WORK REQUIRED: Copy out the records that follow, leaving every character as it is.

Saved entries:
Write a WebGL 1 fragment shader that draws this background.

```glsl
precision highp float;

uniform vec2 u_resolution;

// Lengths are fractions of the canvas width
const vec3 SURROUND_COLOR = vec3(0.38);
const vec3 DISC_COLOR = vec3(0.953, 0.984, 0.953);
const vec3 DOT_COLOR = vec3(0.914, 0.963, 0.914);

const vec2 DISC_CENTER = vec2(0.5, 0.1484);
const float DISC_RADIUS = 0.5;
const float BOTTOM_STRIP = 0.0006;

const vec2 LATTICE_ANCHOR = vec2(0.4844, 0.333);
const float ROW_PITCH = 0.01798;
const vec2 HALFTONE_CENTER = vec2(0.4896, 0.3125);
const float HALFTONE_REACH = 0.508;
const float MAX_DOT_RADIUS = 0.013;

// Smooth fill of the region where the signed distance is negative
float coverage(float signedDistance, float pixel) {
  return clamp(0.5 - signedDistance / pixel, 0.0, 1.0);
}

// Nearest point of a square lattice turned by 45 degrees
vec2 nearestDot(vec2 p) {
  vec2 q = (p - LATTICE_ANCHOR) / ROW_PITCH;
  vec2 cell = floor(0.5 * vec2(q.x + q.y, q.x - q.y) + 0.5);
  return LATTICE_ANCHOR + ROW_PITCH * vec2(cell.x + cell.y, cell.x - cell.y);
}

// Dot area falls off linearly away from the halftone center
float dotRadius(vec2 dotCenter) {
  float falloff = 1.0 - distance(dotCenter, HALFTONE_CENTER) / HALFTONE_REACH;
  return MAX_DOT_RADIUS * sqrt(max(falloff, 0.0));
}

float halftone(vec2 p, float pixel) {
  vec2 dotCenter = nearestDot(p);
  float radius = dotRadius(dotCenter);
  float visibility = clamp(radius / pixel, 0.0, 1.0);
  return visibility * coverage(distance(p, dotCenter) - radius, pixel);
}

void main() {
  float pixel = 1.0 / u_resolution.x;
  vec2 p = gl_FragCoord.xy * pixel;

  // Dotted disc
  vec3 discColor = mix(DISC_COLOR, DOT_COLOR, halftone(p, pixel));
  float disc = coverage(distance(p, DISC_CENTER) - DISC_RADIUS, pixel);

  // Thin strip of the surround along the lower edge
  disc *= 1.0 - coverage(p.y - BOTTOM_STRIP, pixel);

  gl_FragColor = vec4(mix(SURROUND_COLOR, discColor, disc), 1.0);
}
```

EXERCISE ANSWER:
Write a WebGL 1 fragment shader that draws this background.

```glsl
precision highp float;

uniform vec2 u_resolution;

// Lengths are fractions of the canvas width
const vec3 SURROUND_COLOR = vec3(0.38);
const vec3 DISC_COLOR = vec3(0.953, 0.984, 0.953);
const vec3 DOT_COLOR = vec3(0.914, 0.963, 0.914);

const vec2 DISC_CENTER = vec2(0.5, 0.1484);
const float DISC_RADIUS = 0.5;
const float BOTTOM_STRIP = 0.0006;

const vec2 LATTICE_ANCHOR = vec2(0.4844, 0.333);
const float ROW_PITCH = 0.01798;
const vec2 HALFTONE_CENTER = vec2(0.4896, 0.3125);
const float HALFTONE_REACH = 0.508;
const float MAX_DOT_RADIUS = 0.013;

// Smooth fill of the region where the signed distance is negative
float coverage(float signedDistance, float pixel) {
  return clamp(0.5 - signedDistance / pixel, 0.0, 1.0);
}

// Nearest point of a square lattice turned by 45 degrees
vec2 nearestDot(vec2 p) {
  vec2 q = (p - LATTICE_ANCHOR) / ROW_PITCH;
  vec2 cell = floor(0.5 * vec2(q.x + q.y, q.x - q.y) + 0.5);
  return LATTICE_ANCHOR + ROW_PITCH * vec2(cell.x + cell.y, cell.x - cell.y);
}

// Dot area falls off linearly away from the halftone center
float dotRadius(vec2 dotCenter) {
  float falloff = 1.0 - distance(dotCenter, HALFTONE_CENTER) / HALFTONE_REACH;
  return MAX_DOT_RADIUS * sqrt(max(falloff, 0.0));
}

float halftone(vec2 p, float pixel) {
  vec2 dotCenter = nearestDot(p);
  float radius = dotRadius(dotCenter);
  float visibility = clamp(radius / pixel, 0.0, 1.0);
  return visibility * coverage(distance(p, dotCenter) - radius, pixel);
}

void main() {
  float pixel = 1.0 / u_resolution.x;
  vec2 p = gl_FragCoord.xy * pixel;

  // Dotted disc
  vec3 discColor = mix(DISC_COLOR, DOT_COLOR, halftone(p, pixel));
  float disc = coverage(distance(p, DISC_CENTER) - DISC_RADIUS, pixel);

  // Thin strip of the surround along the lower edge
  disc *= 1.0 - coverage(p.y - BOTTOM_STRIP, pixel);

  gl_FragColor = vec4(mix(SURROUND_COLOR, discColor, disc), 1.0);
}
```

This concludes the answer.